##### Records for this task #####
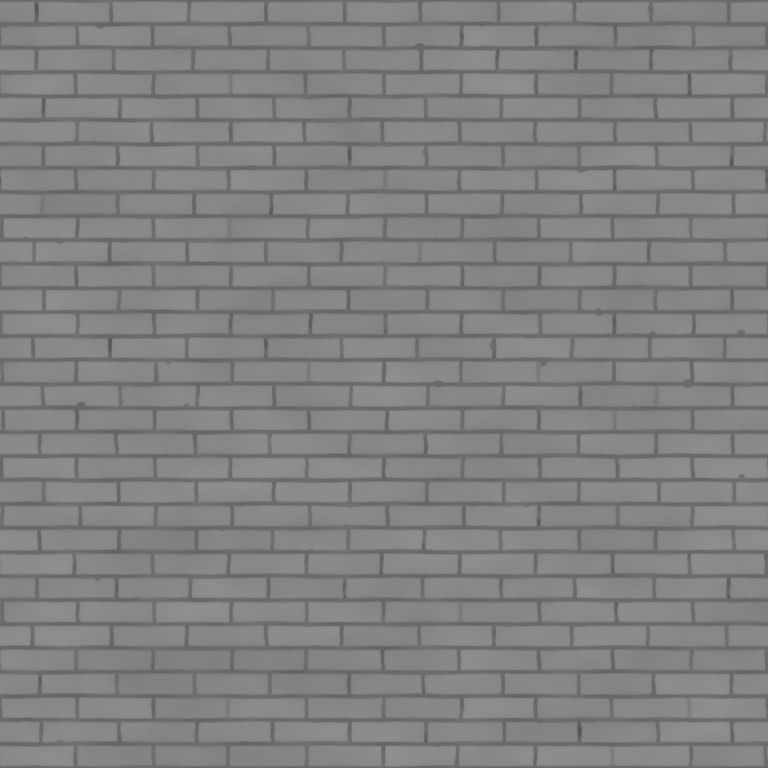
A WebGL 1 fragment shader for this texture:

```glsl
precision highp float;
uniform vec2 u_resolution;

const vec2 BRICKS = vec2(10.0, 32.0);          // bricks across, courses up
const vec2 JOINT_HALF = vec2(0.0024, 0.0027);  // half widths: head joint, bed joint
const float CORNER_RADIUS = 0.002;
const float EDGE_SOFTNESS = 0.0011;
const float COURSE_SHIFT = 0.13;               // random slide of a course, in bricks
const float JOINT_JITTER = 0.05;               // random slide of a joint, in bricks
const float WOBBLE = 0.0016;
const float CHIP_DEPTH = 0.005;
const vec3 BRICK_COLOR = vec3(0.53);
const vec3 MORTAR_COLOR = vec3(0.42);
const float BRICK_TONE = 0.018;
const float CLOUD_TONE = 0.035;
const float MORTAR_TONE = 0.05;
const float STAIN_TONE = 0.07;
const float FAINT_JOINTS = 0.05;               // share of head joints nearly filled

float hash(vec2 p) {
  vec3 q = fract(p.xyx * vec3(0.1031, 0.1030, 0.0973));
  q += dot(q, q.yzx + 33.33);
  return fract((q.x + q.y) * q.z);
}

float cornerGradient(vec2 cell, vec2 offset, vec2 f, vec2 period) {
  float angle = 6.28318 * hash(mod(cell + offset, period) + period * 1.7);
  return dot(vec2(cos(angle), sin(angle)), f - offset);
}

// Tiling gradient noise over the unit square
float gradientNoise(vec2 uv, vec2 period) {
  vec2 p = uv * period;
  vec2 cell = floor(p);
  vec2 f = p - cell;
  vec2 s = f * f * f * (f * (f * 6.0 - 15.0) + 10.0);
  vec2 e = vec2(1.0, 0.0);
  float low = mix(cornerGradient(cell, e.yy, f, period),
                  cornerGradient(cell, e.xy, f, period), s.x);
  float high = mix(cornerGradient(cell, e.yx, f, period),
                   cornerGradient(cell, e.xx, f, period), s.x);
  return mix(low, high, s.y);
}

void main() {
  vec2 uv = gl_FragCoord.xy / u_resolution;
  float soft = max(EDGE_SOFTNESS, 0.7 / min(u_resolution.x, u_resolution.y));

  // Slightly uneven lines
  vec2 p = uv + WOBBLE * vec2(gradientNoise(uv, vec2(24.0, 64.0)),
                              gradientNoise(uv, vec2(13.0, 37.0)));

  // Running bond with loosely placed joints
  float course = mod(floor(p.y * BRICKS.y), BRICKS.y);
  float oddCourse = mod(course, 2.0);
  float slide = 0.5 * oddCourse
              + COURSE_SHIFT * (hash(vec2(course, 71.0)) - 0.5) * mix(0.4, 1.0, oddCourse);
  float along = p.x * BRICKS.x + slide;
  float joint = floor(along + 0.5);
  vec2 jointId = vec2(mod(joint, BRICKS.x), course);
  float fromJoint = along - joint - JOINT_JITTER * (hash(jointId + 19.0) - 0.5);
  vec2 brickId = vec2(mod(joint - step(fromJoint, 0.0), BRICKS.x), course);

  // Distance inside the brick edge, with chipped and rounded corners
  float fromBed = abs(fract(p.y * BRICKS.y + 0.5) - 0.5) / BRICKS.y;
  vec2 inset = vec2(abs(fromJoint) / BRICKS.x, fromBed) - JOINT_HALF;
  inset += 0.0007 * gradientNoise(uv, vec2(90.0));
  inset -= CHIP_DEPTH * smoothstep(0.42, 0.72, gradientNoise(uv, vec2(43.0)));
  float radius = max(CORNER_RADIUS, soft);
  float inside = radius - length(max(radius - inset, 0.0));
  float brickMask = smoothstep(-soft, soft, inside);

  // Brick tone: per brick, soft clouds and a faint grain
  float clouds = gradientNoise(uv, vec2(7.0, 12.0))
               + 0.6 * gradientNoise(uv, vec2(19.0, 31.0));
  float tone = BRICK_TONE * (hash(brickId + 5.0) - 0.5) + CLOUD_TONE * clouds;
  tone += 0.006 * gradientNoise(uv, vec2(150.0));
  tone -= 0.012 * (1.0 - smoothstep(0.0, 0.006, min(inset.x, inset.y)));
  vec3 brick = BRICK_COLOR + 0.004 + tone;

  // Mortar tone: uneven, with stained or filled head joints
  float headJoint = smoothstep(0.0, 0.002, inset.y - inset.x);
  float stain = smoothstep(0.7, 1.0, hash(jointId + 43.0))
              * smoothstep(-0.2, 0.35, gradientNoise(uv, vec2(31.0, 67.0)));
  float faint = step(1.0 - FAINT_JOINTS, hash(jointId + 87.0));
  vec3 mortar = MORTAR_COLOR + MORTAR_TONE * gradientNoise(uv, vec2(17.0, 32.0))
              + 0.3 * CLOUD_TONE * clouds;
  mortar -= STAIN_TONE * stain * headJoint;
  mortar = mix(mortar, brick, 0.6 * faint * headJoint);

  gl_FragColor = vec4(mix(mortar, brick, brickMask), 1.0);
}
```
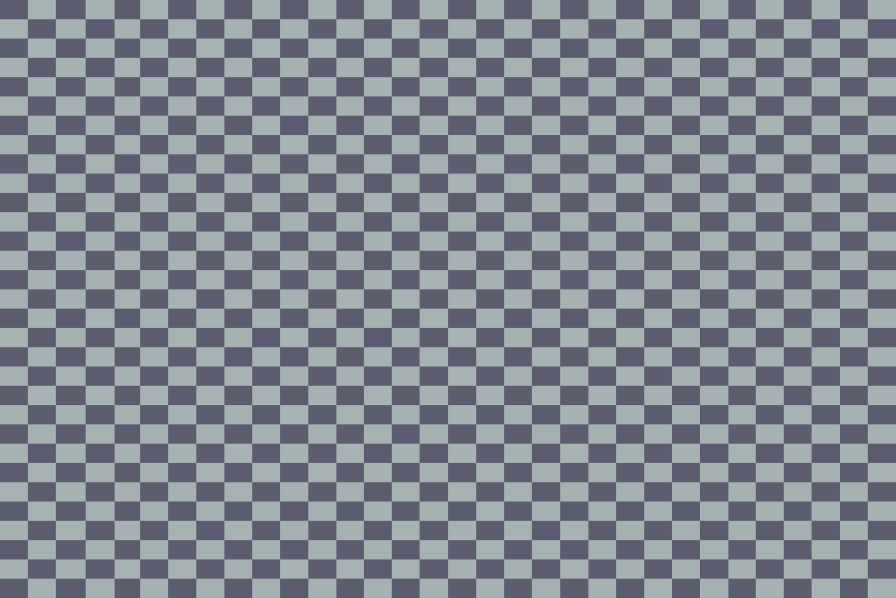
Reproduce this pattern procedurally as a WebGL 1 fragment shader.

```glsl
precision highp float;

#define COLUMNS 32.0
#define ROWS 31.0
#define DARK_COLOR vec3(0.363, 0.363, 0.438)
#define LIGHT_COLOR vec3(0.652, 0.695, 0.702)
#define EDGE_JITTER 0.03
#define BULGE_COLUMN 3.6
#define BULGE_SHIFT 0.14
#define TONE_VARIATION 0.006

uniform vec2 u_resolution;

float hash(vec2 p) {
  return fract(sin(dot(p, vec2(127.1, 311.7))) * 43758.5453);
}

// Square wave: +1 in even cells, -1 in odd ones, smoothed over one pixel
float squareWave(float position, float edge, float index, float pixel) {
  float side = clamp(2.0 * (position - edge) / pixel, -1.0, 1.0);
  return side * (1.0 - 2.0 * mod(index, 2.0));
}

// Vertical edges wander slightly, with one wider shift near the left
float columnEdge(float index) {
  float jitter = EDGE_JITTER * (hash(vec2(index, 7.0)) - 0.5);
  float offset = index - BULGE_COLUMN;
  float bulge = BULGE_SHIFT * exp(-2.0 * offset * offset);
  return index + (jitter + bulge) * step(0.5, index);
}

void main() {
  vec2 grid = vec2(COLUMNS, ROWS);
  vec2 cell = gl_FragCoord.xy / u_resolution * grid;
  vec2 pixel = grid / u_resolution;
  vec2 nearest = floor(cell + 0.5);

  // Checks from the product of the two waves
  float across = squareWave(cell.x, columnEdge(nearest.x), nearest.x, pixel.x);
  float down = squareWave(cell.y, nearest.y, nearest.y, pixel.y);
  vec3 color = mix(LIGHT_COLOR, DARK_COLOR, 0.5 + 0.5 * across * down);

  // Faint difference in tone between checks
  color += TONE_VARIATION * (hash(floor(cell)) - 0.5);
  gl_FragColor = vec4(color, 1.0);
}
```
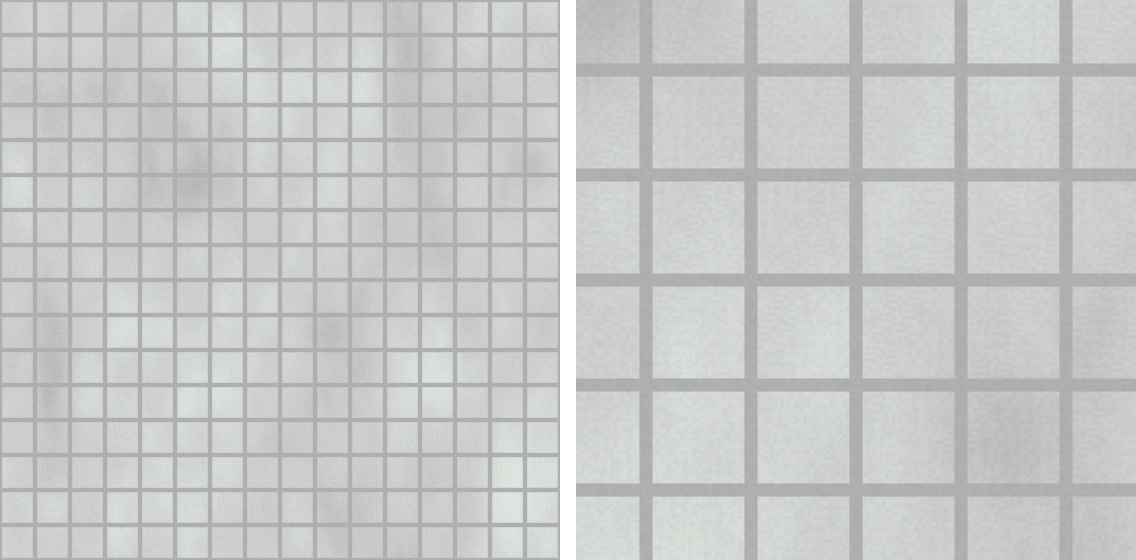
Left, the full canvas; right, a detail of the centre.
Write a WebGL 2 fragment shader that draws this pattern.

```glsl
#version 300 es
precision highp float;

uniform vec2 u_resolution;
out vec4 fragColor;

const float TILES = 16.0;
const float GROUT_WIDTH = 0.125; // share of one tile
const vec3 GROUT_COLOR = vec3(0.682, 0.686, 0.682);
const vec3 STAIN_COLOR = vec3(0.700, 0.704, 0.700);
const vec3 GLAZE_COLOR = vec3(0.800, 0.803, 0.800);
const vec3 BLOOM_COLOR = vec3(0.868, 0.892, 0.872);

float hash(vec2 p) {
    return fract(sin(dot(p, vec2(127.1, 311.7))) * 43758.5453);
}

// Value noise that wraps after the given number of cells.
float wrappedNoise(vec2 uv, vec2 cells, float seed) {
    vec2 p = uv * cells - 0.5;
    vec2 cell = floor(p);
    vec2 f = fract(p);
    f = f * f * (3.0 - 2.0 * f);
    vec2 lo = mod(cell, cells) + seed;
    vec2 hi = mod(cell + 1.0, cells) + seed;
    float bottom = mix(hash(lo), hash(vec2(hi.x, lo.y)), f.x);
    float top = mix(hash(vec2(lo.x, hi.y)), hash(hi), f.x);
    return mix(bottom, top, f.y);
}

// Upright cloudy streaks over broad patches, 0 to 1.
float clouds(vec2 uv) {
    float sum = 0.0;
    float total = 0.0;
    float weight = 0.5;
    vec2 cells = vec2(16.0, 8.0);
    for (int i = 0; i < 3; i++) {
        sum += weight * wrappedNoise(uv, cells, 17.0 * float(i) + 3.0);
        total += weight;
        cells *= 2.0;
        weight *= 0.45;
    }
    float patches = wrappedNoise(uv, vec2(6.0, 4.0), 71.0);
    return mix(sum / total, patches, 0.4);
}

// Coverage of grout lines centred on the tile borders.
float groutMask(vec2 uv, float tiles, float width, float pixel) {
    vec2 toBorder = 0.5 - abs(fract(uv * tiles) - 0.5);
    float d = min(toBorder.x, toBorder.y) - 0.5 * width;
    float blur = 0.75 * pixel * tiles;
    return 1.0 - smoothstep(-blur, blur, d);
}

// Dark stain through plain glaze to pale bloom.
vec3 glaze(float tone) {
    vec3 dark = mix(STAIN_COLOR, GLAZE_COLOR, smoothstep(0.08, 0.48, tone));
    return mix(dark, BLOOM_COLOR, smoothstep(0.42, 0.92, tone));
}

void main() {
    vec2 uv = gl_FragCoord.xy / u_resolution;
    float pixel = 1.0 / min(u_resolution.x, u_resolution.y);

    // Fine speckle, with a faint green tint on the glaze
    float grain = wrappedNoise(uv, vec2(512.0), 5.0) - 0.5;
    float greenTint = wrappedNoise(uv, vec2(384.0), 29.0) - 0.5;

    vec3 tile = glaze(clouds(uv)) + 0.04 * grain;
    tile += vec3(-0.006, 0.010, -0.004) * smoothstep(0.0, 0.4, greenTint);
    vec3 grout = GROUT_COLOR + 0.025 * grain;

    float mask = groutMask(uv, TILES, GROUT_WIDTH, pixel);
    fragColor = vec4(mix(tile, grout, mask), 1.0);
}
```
#####
**Problem to solve:**
Scan the material for lines holding the word "define", count them, and give the result alone.

**Result:**
8